Plans to create a re-selling market for unwanted annuity contracts will “die a death”, with the outcome being a potential mis-selling scandal, according to financial advisers.

Pensions minister Steve Webb reignited the idea of facilitating a secondary annuity market at the start of this year having previously suggested it last October, prompting criticism from various industry experts.

Jonathon Howard, head of corporate clients and chartered financial planner at Courtiers, told FTAdviser that he cannot see any real substance to the suggestion, which would be unlikely to progress under a a new government after May unless the incumbent pensions minister was still at the helm.

 Mr Webb said details were being drawn up by the Department for Work and Pensions and that he was seeking cross-party agreement for proposals that could be implemented by the next government, adding that “advice or guidance” would need to be made available to those seeking to sell up guaranteed income streams.

 Mr Howard agreed that proper advice would be crucial to avoid consumer losing out, but that this would further erode the lump sum received.

 “Until you get further down the line it will be impossible to know what the true value of your annuity contract is, but I suspect for providers to get involved on the scale needed to make these plans workable, the deals done would need to favour them.”

 While not all life insurers initially rejected the idea, many have picked apart the argument and called for better consideration of the risks involved, especially to those consumers at the lower end of the income scale.
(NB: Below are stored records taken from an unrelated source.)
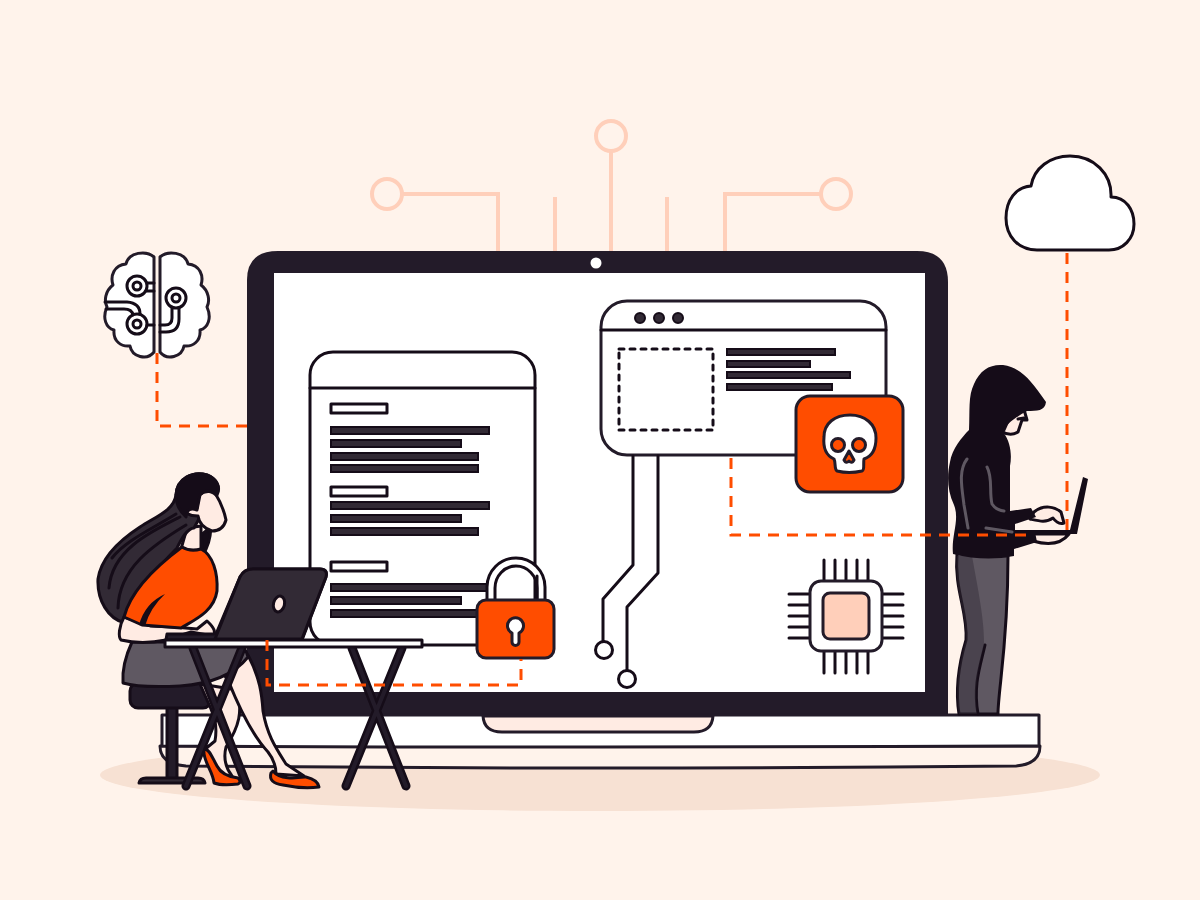
<!DOCTYPE html>
<html lang="en">
<head>
<meta charset="utf-8">
<title>Cyber security illustration</title>
<style>
:root {
  --paper: #fff3eb;
  --shadow: #f7e1d3;
  --peach: #ffcfba;
  --skin: #ffebe3;
  --orange: #ff4d00;
  --ink: #150c18;
  --frame: #231b29;
  --slate: #322a35;
  --grey: #5f5862;
  --white: #fff;
}
html, body { margin: 0; width: 1200px; height: 900px; overflow: hidden; background: var(--paper); }
svg { display: block; }
.line { fill: none; stroke: var(--ink); stroke-width: 3; stroke-linecap: round; stroke-linejoin: round; }
.shape { stroke: var(--ink); stroke-width: 3; stroke-linejoin: round; stroke-linecap: round; }
.edge { stroke: var(--frame); }
.white { fill: var(--white); }
.orange { fill: var(--orange); }
.skin { fill: var(--skin); }
.peach { fill: var(--peach); }
.ink { fill: var(--ink); }
.frame { fill: var(--frame); }
.slate { fill: var(--slate); }
.grey { fill: var(--grey); }
.circuit { fill: none; stroke: var(--peach); stroke-width: 4; }
.link { fill: none; stroke: var(--orange); stroke-width: 3; stroke-dasharray: 11 8; }
.text-bars { fill: var(--slate); stroke: var(--ink); stroke-width: 2; }
.sleeve { fill: none; stroke: var(--grey); stroke-width: 3; stroke-linecap: round; }
.leg { fill: none; stroke: var(--ink); stroke-width: 9; stroke-linecap: round; }
.leg-core { fill: none; stroke: var(--frame); stroke-width: 4; stroke-linecap: round; }
</style>
</head>
<body>
<svg width="1200" height="900" viewBox="0 0 1200 900" role="img" aria-label="A woman works at a locked laptop while a hooded hacker attacks through the cloud">
  <defs>
    <g id="paragraph">
      <rect x="331" y="0" width="158" height="7"/>
      <rect x="331" y="13" width="130" height="7"/>
      <rect x="331" y="26" width="147" height="7"/>
    </g>
    <g id="pins">
      <path d="M824 560v22M835 560v22M846 560v22M857 560v22M868 560v22"/>
    </g>
  </defs>

  <ellipse id="ground" cx="600" cy="775" rx="500" ry="36" fill="var(--shadow)"/>

  <g id="circuit-crown" class="circuit">
    <path d="M403 194H498V252M555 197V252M611 152V252M667 197V252M820 194H725V252"/>
    <circle cx="387" cy="194" r="15"/>
    <circle cx="611" cy="136" r="15"/>
    <circle cx="836" cy="194" r="15"/>
  </g>

  <g id="big-laptop">
    <path class="frame" d="M247 715V280Q247 251 278 251H917Q948 251 948 282V715Z"/>
    <rect class="white" x="274" y="273" width="651" height="419"/>
    <circle class="white" cx="596" cy="263" r="5.5"/>
    <path class="shape edge" fill="var(--paper)" d="M160 746H1040Q1040 764 1016 766Q600 770 186 766Q160 764 160 746Z"/>
    <path class="shape edge white" d="M162 715H1039V746Q600 748 162 746Z"/>
    <path class="shape edge skin" d="M483 716Q484 732 502 732H694Q712 732 713 716Z"/>
  </g>

  <g id="document">
    <rect class="shape white" x="310" y="352" width="225" height="293" rx="23"/>
    <path class="line" d="M310 388H535"/>
    <g class="shape white">
      <rect x="331" y="404" width="56" height="9"/>
      <rect x="331" y="487" width="56" height="9"/>
      <rect x="331" y="562" width="56" height="9"/>
    </g>
    <g class="text-bars">
      <use href="#paragraph" y="427"/>
      <rect x="331" y="465" width="147" height="7"/>
      <use href="#paragraph" y="502"/>
      <use href="#paragraph" y="584"/>
    </g>
  </g>

  <g id="padlock">
    <path class="shape white" d="M487 602V587A29 29 0 0 1 545 587V602H537V588A21 22 0 0 0 495 588V602Z"/>
    <path class="line" d="M537 576V602"/>
    <rect class="shape edge orange" x="477" y="600" width="77" height="58" rx="9"/>
    <path class="shape edge white" d="M512 633A8 8 0 1 1 519 633V642A3.5 3.5 0 0 1 512 642Z"/>
  </g>

  <g id="browser">
    <rect class="shape edge white" x="601" y="301" width="285" height="154" rx="26"/>
    <path class="line" d="M601 330H886"/>
    <g class="slate" stroke="var(--ink)" stroke-width="2">
      <circle cx="640" cy="318" r="5"/><circle cx="659" cy="318" r="5"/><circle cx="678" cy="318" r="5"/>
    </g>
    <rect class="line" x="619" y="349" width="94" height="81" stroke-dasharray="5 6"/>
    <g class="text-bars">
      <rect x="727" y="349" width="108" height="6"/>
      <rect x="727" y="361" width="83" height="6"/>
      <rect x="727" y="372" width="123" height="6"/>
      <rect x="727" y="384" width="105" height="6"/>
    </g>
    <path class="line" d="M633 456V565L603 599V641M658 456V573L627 607V670"/>
    <circle class="shape white" cx="604" cy="650" r="8.500"/>
    <circle class="shape white" cx="627" cy="679" r="8.500"/>
  </g>

  <g id="skull-card">
    <rect class="shape edge orange" x="796" y="396" width="107" height="96" rx="14"/>
    <path class="shape edge white" d="M834 459C825 455 823 447 824 437C824 423 835 415 850 415C865 415 876 424 876 438C876 449 873 456 864 459C863 464 865 470 862 471Q849 474 837 471C834 469 836 463 834 459Z"/>
    <g class="shape edge orange">
      <circle cx="838" cy="445" r="6.500"/>
      <circle cx="859" cy="445" r="6.500"/>
      <path d="M849 451L854 460Q852 464 849 461Q846 464 844 460Z"/>
    </g>
  </g>

  <g id="chip">
    <g class="line" stroke-linecap="butt">
      <use href="#pins"/>
      <use href="#pins" y="91"/>
      <path d="M789 594H811M789 605H811M789 616H811M789 627H811M789 638H811M881 594H903M881 605H903M881 616H903M881 627H903M881 638H903"/>
    </g>
    <rect class="shape edge white" x="810" y="581" width="72" height="70" rx="11"/>
    <rect class="shape edge peach" x="823" y="593" width="46" height="46" rx="7"/>
  </g>

  <g id="brain">
    <path class="shape edge white" d="M154 257C146 250 129 252 126 264C114 265 110 276 113 285C105 291 104 301 107 307C102 318 106 328 114 330C113 341 121 347 130 346C132 357 147 361 154 352Z"/>
    <path class="shape edge white" d="M160 257C168 250 185 252 188 264C200 265 204 276 201 285C209 291 210 301 207 307C212 318 208 328 200 330C201 341 193 347 184 346C182 357 167 361 160 352Z"/>
    <g class="line">
      <path d="M154 283H147M154 291H146M105 302H127Q140 303 140 314M106 309H124Q132 309 133 315M154 325H147M160 332H166Q179 332 179 319V308M160 325H165Q172 325 172 318V307"/>
      <circle cx="137" cy="286" r="10"/><circle cx="137" cy="286" r="4"/>
      <circle cx="137" cy="324" r="10"/><circle cx="137" cy="324" r="4"/>
      <circle cx="176" cy="298" r="10"/><circle cx="176" cy="298" r="4"/>
    </g>
  </g>

  <path id="cloud" class="shape white" d="M1037 250C1018 250 1006 236 1006 218C1006 200 1016 187 1031 186C1034 168 1050 156 1070 156C1094 156 1112 174 1111 197C1126 197 1134 210 1134 224C1134 239 1123 250 1109 250Z"/>

  <g id="hacker">
    <path class="skin shape" d="M1001 431Q1010 437 1018 432L1022 420L1027 420L1023 406H1000Z"/>
    <path class="shape grey" d="M957 553C954 590 968 612 966 640C957 670 956 695 959 714H998C998 690 1008 645 1008 556Z"/>
    <path class="line" d="M978 714C973 685 980 667 985 645"/>
    <path d="M959 714C956 690 957 670 966 640C966 612 954 590 957 556L972 556C980 600 984 620 984 645C978 670 974 685 977 714Z" fill="var(--slate)" opacity=".45"/>
    <path class="skin shape" d="M1034 512C1044 504 1055 507 1061 512L1064 523Q1058 525 1053 518C1046 523 1039 521 1030 519Z"/>
    <path class="skin shape" d="M1030 534H1069C1062 543 1050 546 1033 541Z"/>
    <path class="ink" d="M969 430C970 411 968 396 974 384C980 370 990 364 1003 365C1022 368 1031 381 1046 402C1045 411 1037 411 1027 411C1018 416 1006 423 1003 432C1011 442 1012 456 1010 466V511L1031 508L1036 517L1015 524V535L1035 532L1037 542L1014 549V556Q985 562 953 554C951 535 960 520 954 505C947 490 947 475 950 462C952 449 962 437 969 430Z"/>
    <path class="sleeve" d="M967 459C958 471 962 488 964 505L968 528M987 467C993 478 989 492 992 504Q996 510 1004 511M986 528L1012 532"/>
    <path class="line" d="M1008 421L1004 430M1018 419L1024 418" stroke-width="2"/>
    <path class="ink" d="M1014 530H1070L1083 477L1088 479L1077 534H1014Z"/>
  </g>

  <g id="data-links" class="link">
    <path d="M157 353V426H247"/>
    <path d="M1067 253V531"/>
    <path d="M731 458V535H1030"/>
  </g>

  <g id="woman">
    <g id="stool">
      <rect class="shape frame" x="167" y="704" width="10" height="76"/>
      <path class="shape slate" d="M139 783Q140 778 146 778H198Q204 778 205 783Z"/>
      <rect class="shape frame" x="130" y="683" width="81" height="25" rx="8"/>
    </g>
    <g id="legs">
      <path class="shape skin" d="M200 684L211 709Q218 724 215 741L204 750Q208 770 222 778L232 776Q222 763 226 747C240 725 242 712 238 690Z"/>
      <path class="shape skin" d="M215 663L248 655C260 678 262 695 263 711C267 735 276 748 286 764L304 776L276 774Q276 762 268 752C252 735 238 705 228 680Z"/>
      <path class="shape orange" d="M204 749C209 748 212 757 217 766Q222 776 238 778Q242 782 238 784Q222 786 214 783C213 771 202 760 204 749Z"/>
      <path class="shape orange" d="M273 771C280 780 296 778 306 777Q318 780 319 787Q302 789 283 785Q268 783 271 773Z"/>
      <path class="shape grey" d="M132 642C126 655 122 670 123 683Q140 688 180 686C210 684 233 676 248 657Q246 646 232 642Z"/>
    </g>
    <path id="hair-front" class="shape ink" d="M201 535L211 527Q210 545 203 554Z"/>
    <path id="neck" class="shape skin" d="M187 528L201 526L201 552L181 549Z"/>
    <path id="hair" class="shape slate" d="M176 495C177 478 193 471 207 475C217 479 221 487 217 495L200 497C194 502 196 511 200 517L194 528C187 528 181 540 177 548C158 567 138 590 125 623C108 619 97 600 98 579C101 558 120 540 140 527C157 516 174 510 176 495Z"/>
    <path class="line" stroke-width="2" d="M180 517C150 532 112 550 109 588M186 525C153 545 119 568 118 608M176 514C150 530 125 541 112 558"/>
    <path id="head" class="shape skin" d="M199 495Q206 489 215 493C220 501 224 510 226 520Q223 531 212 531C203 528 199 523 198 516Q184 516 185 507Q189 501 197 508Z"/>
    <path class="shape ink" d="M176 495C177 478 193 471 207 475C217 479 221 488 216 495Q207 487 200 495L197 510Q187 506 186 517Q176 508 176 495Z"/>
    <path id="forearm" class="shape skin" d="M124 617C119 626 118 637 121 640Q142 645 166 640L191 632L213 636Q218 631 207 621L197 629L174 627L151 626Z"/>
    <path id="top" class="shape orange" d="M182 547Q190 552 201 549C213 555 218 573 217 591C214 612 194 620 181 628L142 625L124 617C131 590 155 567 182 547Z"/>
    <path class="ink" d="M139 625Q145 603 165 594Q150 608 145 626Z"/>
  </g>

  <g id="desk">
    <path class="leg" d="M193 648L247 786M242 648L186 786M352 648L406 786M402 648L346 786"/>
    <path class="leg-core" d="M193 648L247 786M242 648L186 786M352 648L406 786M402 648L346 786"/>
    <path class="shape frame" d="M167 634H216L240 577Q244 569 253 569H320Q328 569 326 577L302 640H166Z"/>
    <path class="shape slate" d="M215 639L240 577Q244 569 253 569H320Q328 569 326 577L302 639Z"/>
    <ellipse class="shape skin" cx="279" cy="604" rx="5.500" ry="8" transform="rotate(14 279 604)"/>
    <rect class="shape white" x="165" y="640" width="257" height="7"/>
  </g>

  <path id="lock-link" class="link" d="M267 640V685H521V659"/>
</svg>
</body>
</html>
 Mr Howard stated that larger providers with legacy back books built up through multiple acquisitions may welcome the opportunity to get rid of these long-term commitments.

 “Guaranteed annuity rates offered in the past are still crippling companies, so I reckon many would happily walk away for a cash payment, but I fear many of those most willing to do those deals would be those least likely to realise the true value of their annuity.”

 Andrew Pennie, marketing director at retirement adviser Intelligent Pensions, was also sceptical about the plans, agreeing that it is most likely to be those that are most desperate that will take up the offer, leading to poor outcomes and potentially more poor press for the industry.

 “Providers will have to make money if they are to do the marketing and administration for something like this, so I fear consumers won’t get fair value.”

 However, he conceded that there is likely to be demand from those happy to exchange their annuity contracts for cash - and this may well be matched by supply.

 “I also think that it is consistent with the freedom and choice reforms, so I don’t see why a government of another colour wouldn’t continue to push these plans through.”